Finally, participants discussed tools used to bypass blocked sites as well as circumvention methods such as VPNs and ToR. One for the fundamental recommendations of the meeting was that technology users need to be aware that not everyone has the same opportunities when it comes to technology and the understanding of the need for online security. Working toward equal digital rights and supporting electronic access is the starting point of “digital citizenship” in Jordan.Digital exclusion makes it difficult to grow as a society when some people are increasingly using these tools. Helping to provide and expand access to technology, not only in Jordan but in the MENA region as a whole, should be a goal of all digital citizens. End users in Jordan need to keep in mind that there are some that may have limited access, so other resources may need to be provided. To become productive citizens, we need to be committed to making sure that no one is denied human rights on the Internet; this is what is at stake.
HIVOS Policy Roundtable summarized and edited by
Mr. Hamza Ben Mehrez, Policy Analyst Lead (IGMENA)

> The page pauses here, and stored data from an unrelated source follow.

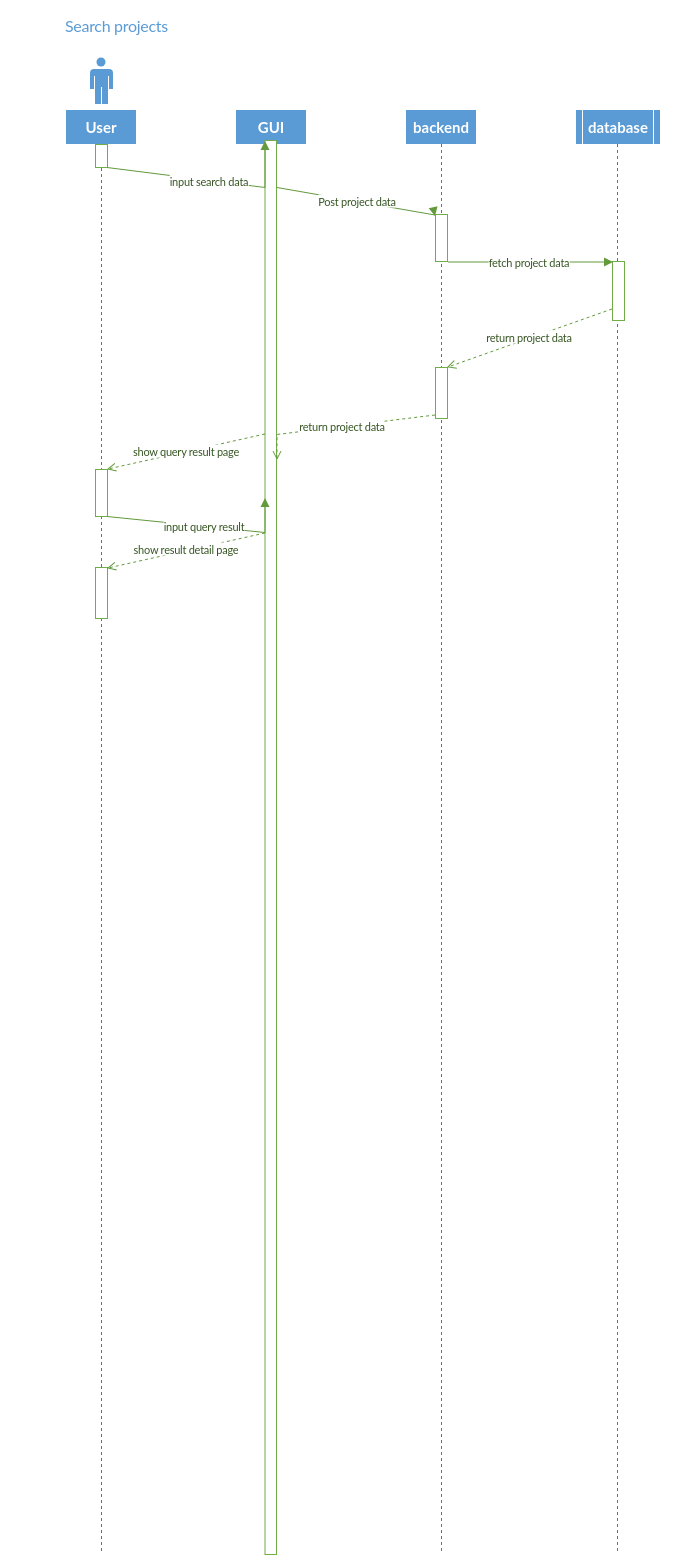
<!DOCTYPE html>
<html lang="en">
<head>
<meta charset="utf-8">
<title>Search projects</title>
<style>
:root {
  --blue: #5b9bd5;
  --green: #70ad47;
  --green-deep: #629a3c;
  --label: #375623;
  --lifeline: #707070;
  --paper: #fff;
}
* { box-sizing: border-box; margin: 0; padding: 0; }
body { width: 673px; height: 1568px; overflow: hidden; background: var(--paper); font-family: Lato, "Open Sans", sans-serif; }
.sequence { position: relative; width: 673px; height: 1568px; overflow: hidden; }
h1 { position: absolute; left: 65px; top: 16px; font-size: 16px; line-height: 20px; font-weight: 400; letter-spacing: -.3px; color: var(--blue); white-space: nowrap; }
.chart { position: absolute; left: 0; top: 0; width: 673px; height: 1568px; }
.participants { position: absolute; left: 66px; top: 110px; display: grid; grid-template-columns: 70px 70px 70px 84px; column-gap: 100px; height: 34px; list-style: none; }
.participants li { display: flex; align-items: center; justify-content: center; background: var(--blue); color: var(--paper); font-size: 15px; font-weight: 700; }
.participants .store span { display: flex; align-items: center; justify-content: center; width: 72px; height: 34px; border: solid var(--paper); border-width: 0 1px; }
.message { position: absolute; height: 13px; line-height: 13px; font-size: 11px; letter-spacing: -.25px; color: var(--label); background: var(--paper); white-space: nowrap; transform: translate(-50%, -50%); }
.lifeline { stroke: var(--lifeline); stroke-dasharray: 3 3; }
.activation { fill: var(--paper); stroke: var(--green); }
.call, .reply, .open-head { fill: none; stroke: var(--green-deep); }
.reply { stroke-dasharray: 3 3; }
.head { fill: var(--green-deep); }
.actor { fill: var(--blue); }
</style>
</head>
<body>
<main class="sequence">
  <h1>Search projects</h1>

  <ul class="participants">
    <li>User</li>
    <li>GUI</li>
    <li>backend</li>
    <li class="store"><span>database</span></li>
  </ul>

  <svg class="chart" viewBox="0 0 673 1568" aria-hidden="true">
    <defs>
      <path id="open-arrow" class="open-head" d="M8 -4 L0 0 L8 4"/>
      <path id="solid-arrow" class="head" d="M0 0 L-9 -4.5 V4.5 Z"/>
    </defs>

    <g class="actor">
      <circle cx="101" cy="62" r="4.5"/>
      <path d="M94 69 H109 Q113 69 113 73 V89 H109 V76 H108 V104 H102 V87 H101 V104 H95 V76 H94 V89 H90 V73 Q90 69 94 69 Z"/>
    </g>

    <g class="lifeline">
      <line x1="101.5" y1="144" x2="101.5" y2="1553"/>
      <line x1="441.5" y1="144" x2="441.5" y2="1553"/>
      <line x1="617.5" y1="144" x2="617.5" y2="1553"/>
    </g>

    <g class="activation">
      <rect x="95.5" y="144.5" width="12" height="23"/>
      <rect x="95.5" y="469.5" width="12" height="47"/>
      <rect x="95.5" y="567.5" width="12" height="51"/>
      <rect x="265" y="140.5" width="11.5" height="1414"/>
      <rect x="435.5" y="214.5" width="12" height="47"/>
      <rect x="435.5" y="367.5" width="12" height="51"/>
      <rect x="612.5" y="261.5" width="12" height="59"/>
    </g>

    <g class="call">
      <path d="M107 167.5 L265 187.5 V145"/>
      <path d="M277 187.5 L435 215"/>
      <path d="M448 262 H605"/>
      <path d="M107 516.5 L265 532.5 V500"/>
    </g>
    <g class="reply">
      <path d="M612 309 L448 367"/>
      <path d="M435 415 L277 434.5 V459"/>
      <path d="M265 434 L108 469"/>
      <path d="M265 533 L108 568"/>
    </g>

    <use href="#solid-arrow" transform="translate(265 141) rotate(-90)"/>
    <use href="#solid-arrow" transform="translate(435 216) rotate(78)"/>
    <use href="#solid-arrow" transform="translate(613 262)"/>
    <use href="#solid-arrow" transform="translate(265 498) rotate(-90)"/>
    <use href="#open-arrow" transform="translate(448 367) rotate(-19)"/>
    <use href="#open-arrow" transform="translate(277 459) rotate(-90)"/>
    <use href="#open-arrow" transform="translate(108 469) rotate(-13)"/>
    <use href="#open-arrow" transform="translate(108 568) rotate(-13)"/>
  </svg>

  <p class="message" style="left:209px;top:181px">input search data</p>
  <p class="message" style="left:357px;top:201px">Post project data</p>
  <p class="message" style="left:529px;top:262px">fetch project data</p>
  <p class="message" style="left:529px;top:337px">return project data</p>
  <p class="message" style="left:342px;top:426px">return project data</p>
  <p class="message" style="left:186px;top:451px">show query result page</p>
  <p class="message" style="left:204px;top:526px">input query result</p>
  <p class="message" style="left:186px;top:549px">show result detail page</p>
</main>
</body>
</html>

On Wednesday, 29 June 2016, the Humanist Institute for Cooperation with Developing Countries (HIVOS) organized a roundtable discussion in Amman, Jordan. Thirty participants from the wider Internet Governance (IG) and IGMENA community attended a regional policy discussion with partners, staff, and participants to think together on issues related to IG, human rights, access and infrastructure, and the promotion of policy practices on the ground. The event was entitled “Human Rights on the Internet, What’s at Stake?” The first session discussed Internet infrastructure, standards, and regulations and the second session discussed human rights, online freedoms, policies, and the challenges lying ahead.